DESCRIPTION OF THE TASK :: Within the entries below, find the portion that opens with the line containing "height: 800px;" and closes with the line containing "<title>Theatre database schema</title>". Retype that portion exactly and only.

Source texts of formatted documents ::
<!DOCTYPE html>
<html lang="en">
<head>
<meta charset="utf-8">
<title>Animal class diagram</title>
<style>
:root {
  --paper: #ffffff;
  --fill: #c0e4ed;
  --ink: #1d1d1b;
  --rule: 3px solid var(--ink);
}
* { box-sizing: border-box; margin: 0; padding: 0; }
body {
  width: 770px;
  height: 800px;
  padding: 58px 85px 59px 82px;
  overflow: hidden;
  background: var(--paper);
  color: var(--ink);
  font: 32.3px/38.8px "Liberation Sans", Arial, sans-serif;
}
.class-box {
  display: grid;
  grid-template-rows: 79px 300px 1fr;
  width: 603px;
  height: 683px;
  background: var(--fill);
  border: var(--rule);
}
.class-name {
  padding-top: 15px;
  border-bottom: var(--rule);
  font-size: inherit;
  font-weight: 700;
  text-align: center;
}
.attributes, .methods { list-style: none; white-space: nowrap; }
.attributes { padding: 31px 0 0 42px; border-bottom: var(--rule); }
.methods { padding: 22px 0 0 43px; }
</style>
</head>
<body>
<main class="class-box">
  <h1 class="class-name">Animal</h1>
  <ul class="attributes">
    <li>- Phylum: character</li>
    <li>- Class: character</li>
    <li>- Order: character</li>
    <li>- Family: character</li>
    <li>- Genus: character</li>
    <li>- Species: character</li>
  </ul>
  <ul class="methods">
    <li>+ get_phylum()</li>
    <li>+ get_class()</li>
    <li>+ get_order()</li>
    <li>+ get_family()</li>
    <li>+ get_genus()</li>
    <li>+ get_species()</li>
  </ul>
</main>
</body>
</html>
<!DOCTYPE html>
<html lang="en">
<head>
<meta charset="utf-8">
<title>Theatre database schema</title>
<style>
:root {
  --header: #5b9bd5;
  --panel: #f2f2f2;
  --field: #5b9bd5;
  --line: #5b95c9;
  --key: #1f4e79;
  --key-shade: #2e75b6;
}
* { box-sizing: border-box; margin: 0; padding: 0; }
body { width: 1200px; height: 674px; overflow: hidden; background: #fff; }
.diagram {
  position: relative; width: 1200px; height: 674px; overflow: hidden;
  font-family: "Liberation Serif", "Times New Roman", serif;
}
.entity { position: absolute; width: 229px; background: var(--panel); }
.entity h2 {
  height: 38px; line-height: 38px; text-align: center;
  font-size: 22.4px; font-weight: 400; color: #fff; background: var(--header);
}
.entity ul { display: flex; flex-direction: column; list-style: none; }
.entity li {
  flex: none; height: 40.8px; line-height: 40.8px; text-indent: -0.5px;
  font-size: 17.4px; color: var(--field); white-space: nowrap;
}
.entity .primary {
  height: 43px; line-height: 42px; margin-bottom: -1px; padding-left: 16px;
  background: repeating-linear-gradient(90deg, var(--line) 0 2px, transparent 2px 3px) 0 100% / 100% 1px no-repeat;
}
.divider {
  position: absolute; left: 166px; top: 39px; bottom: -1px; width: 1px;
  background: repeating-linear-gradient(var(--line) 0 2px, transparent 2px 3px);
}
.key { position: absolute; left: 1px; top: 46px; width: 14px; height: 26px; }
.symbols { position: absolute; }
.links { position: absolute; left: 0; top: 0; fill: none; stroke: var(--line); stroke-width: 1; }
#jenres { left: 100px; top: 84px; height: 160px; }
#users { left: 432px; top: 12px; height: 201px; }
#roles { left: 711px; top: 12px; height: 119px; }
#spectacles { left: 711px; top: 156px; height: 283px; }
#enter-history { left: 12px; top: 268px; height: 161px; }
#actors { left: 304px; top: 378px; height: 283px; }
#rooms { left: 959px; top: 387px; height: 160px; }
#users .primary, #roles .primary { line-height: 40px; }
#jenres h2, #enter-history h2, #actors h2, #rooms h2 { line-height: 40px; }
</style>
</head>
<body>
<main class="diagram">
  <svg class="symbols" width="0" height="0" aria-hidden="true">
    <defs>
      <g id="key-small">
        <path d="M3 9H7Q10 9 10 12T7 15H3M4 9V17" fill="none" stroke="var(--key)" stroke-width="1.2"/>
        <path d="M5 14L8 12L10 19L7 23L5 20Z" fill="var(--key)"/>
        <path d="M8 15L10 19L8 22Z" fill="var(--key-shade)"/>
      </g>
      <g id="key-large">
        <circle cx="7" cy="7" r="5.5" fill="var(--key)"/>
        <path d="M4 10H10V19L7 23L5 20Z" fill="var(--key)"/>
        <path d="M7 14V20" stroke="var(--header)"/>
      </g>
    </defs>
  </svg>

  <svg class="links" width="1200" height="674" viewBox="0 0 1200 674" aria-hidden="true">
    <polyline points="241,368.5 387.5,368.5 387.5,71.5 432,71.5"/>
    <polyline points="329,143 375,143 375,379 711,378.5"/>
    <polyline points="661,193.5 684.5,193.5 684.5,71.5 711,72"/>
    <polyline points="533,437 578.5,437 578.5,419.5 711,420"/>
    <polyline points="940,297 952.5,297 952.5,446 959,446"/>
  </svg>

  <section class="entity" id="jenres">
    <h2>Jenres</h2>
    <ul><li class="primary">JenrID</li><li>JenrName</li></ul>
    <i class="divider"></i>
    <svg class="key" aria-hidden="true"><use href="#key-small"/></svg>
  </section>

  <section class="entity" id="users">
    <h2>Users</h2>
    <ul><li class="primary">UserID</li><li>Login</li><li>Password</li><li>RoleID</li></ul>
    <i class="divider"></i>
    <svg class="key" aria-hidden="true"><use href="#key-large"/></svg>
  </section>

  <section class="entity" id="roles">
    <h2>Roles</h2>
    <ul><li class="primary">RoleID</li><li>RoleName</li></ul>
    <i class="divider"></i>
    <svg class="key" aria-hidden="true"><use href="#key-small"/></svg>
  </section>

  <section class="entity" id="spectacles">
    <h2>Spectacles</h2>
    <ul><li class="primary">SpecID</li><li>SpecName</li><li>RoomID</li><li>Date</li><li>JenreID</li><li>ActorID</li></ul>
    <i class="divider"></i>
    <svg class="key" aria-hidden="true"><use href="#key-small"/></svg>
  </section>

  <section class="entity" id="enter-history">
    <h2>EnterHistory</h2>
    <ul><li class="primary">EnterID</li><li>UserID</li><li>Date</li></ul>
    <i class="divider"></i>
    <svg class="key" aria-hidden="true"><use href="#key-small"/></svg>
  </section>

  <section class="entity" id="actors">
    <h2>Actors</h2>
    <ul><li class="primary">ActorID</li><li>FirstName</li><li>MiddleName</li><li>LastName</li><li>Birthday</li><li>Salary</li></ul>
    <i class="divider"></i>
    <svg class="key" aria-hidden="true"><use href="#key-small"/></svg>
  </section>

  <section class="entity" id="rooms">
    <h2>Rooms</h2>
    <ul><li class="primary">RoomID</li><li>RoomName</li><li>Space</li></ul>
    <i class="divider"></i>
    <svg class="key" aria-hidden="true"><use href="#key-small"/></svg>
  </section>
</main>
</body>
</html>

SOLUTION TO THIS EXERCISE ::
  height: 800px;
  padding: 58px 85px 59px 82px;
  overflow: hidden;
  background: var(--paper);
  color: var(--ink);
  font: 32.3px/38.8px "Liberation Sans", Arial, sans-serif;
}
.class-box {
  display: grid;
  grid-template-rows: 79px 300px 1fr;
  width: 603px;
  height: 683px;
  background: var(--fill);
  border: var(--rule);
}
.class-name {
  padding-top: 15px;
  border-bottom: var(--rule);
  font-size: inherit;
  font-weight: 700;
  text-align: center;
}
.attributes, .methods { list-style: none; white-space: nowrap; }
.attributes { padding: 31px 0 0 42px; border-bottom: var(--rule); }
.methods { padding: 22px 0 0 43px; }
</style>
</head>
<body>
<main class="class-box">
  <h1 class="class-name">Animal</h1>
  <ul class="attributes">
    <li>- Phylum: character</li>
    <li>- Class: character</li>
    <li>- Order: character</li>
    <li>- Family: character</li>
    <li>- Genus: character</li>
    <li>- Species: character</li>
  </ul>
  <ul class="methods">
    <li>+ get_phylum()</li>
    <li>+ get_class()</li>
    <li>+ get_order()</li>
    <li>+ get_family()</li>
    <li>+ get_genus()</li>
    <li>+ get_species()</li>
  </ul>
</main>
</body>
</html>
<!DOCTYPE html>
<html lang="en">
<head>
<meta charset="utf-8">
<title>Theatre database schema</title>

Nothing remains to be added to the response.